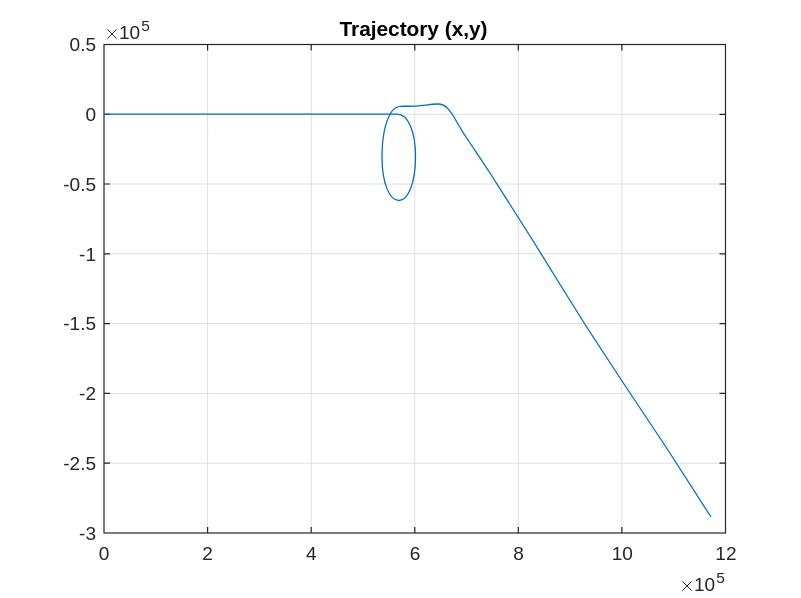
<!DOCTYPE html>
<html lang="en">
<head>
<meta charset="utf-8">
<title>Trajectory (x,y)</title>
<style>
:root {
  --paper: #ffffff;
  --ink: #262626;
  --title: #000000;
  --grid: #dfdfdf;
  --curve: #0072bd;
}
* { box-sizing: border-box; margin: 0; padding: 0; }
html, body { width: 801px; height: 598px; overflow: hidden; background: var(--paper); }
.chart {
  position: relative;
  width: 801px;
  height: 598px;
  color: var(--ink);
  font: 19px/20px "Liberation Sans", Arial, sans-serif;
}
.plot { position: absolute; inset: 0; display: block; }
.title {
  position: absolute;
  left: 104px;
  top: 18px;
  width: 619px;
  color: var(--title);
  font-size: 20.8px;
  line-height: 22px;
  text-align: center;
  white-space: nowrap;
}
.ticks { position: absolute; display: flex; justify-content: space-between; list-style: none; }
.ticks-y { left: 36px; top: 35px; width: 60px; height: 509px; flex-direction: column; text-align: right; }
.ticks-x { left: 84px; top: 544px; width: 662px; }
.ticks-x li { width: 40px; text-align: center; }
.scale { position: absolute; display: flex; white-space: nowrap; }
.scale sup { font-size: 15.5px; line-height: 20px; position: relative; top: -8px; vertical-align: baseline; margin-left: 1px; }
.times { width: 13px; height: 20px; }
.scale-y { left: 106px; top: 23px; }
.scale-x { left: 681px; top: 575px; }
.grid { stroke: var(--grid); }
.frame, .marks, .times { stroke: var(--ink); fill: none; }
.frame, .marks { stroke-width: 1.2; }
.curve { stroke: var(--curve); stroke-width: 1.3; fill: none; stroke-linejoin: round; }
</style>
</head>
<body>
<main class="chart">
  <svg class="plot" width="801" height="598" viewBox="0 0 801 598" role="img" aria-label="Line plot of the trajectory: straight, one loop, then a long descent">
    <path class="grid" d="M207.6 44.5V533M311.2 44.5V533M414.8 44.5V533M518.3 44.5V533M621.9 44.5V533M104 114.3H725.5M104 184H725.5M104 253.8H725.5M104 323.6H725.5M104 393.4H725.5M104 463.2H725.5"/>
    <rect class="frame" x="104" y="44.5" width="621.5" height="488.5"/>
    <path class="marks" d="M207.6 533v-6M311.2 533v-6M414.8 533v-6M518.3 533v-6M621.9 533v-6M207.6 44.5v6M311.2 44.5v6M414.8 44.5v6M518.3 44.5v6M621.9 44.5v6M104 114.3h6M104 184h6M104 253.8h6M104 323.6h6M104 393.4h6M104 463.2h6M725.5 114.3h-6M725.5 184h-6M725.5 253.8h-6M725.5 323.6h-6M725.5 393.4h-6M725.5 463.2h-6"/>
    <path class="curve" d="M104 114.2H397C408 114.2 415.5 131 415.5 157C415.5 183 408 200.5 399 200.5C389 200.5 382 182 382 157C382 134 386 121 391 112.5C394 107.5 398 106.2 403 106.2C421 106.8 426 104.2 438 104C445 103.8 449 109 454 117C459 126 463 133 468 140C476 152 483 162 490 173L530 236L566 294L586 326L622 381L666 447L711 517"/>
  </svg>

  <h1 class="title">Trajectory (x,y)</h1>

  <p class="scale scale-y">
    <svg class="times" viewBox="0 0 13 20" role="img" aria-label="times"><path d="M1.5 6.5l9 9M10.5 6.5l-9 9"/></svg>
    <span>10<sup>5</sup></span>
  </p>

  <ul class="ticks ticks-y">
    <li>0.5</li>
    <li>0</li>
    <li>-0.5</li>
    <li>-1</li>
    <li>-1.5</li>
    <li>-2</li>
    <li>-2.5</li>
    <li>-3</li>
  </ul>

  <ul class="ticks ticks-x">
    <li>0</li>
    <li>2</li>
    <li>4</li>
    <li>6</li>
    <li>8</li>
    <li>10</li>
    <li>12</li>
  </ul>

  <p class="scale scale-x">
    <svg class="times" viewBox="0 0 13 20" role="img" aria-label="times"><path d="M1.5 6.5l9 9M10.5 6.5l-9 9"/></svg>
    <span>10<sup>5</sup></span>
  </p>
</main>
</body>
</html>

▸ Required work
Taking the entries as a whole, work out how many lines contain the string "curve". Respond with only the number.

▸ Written reply
3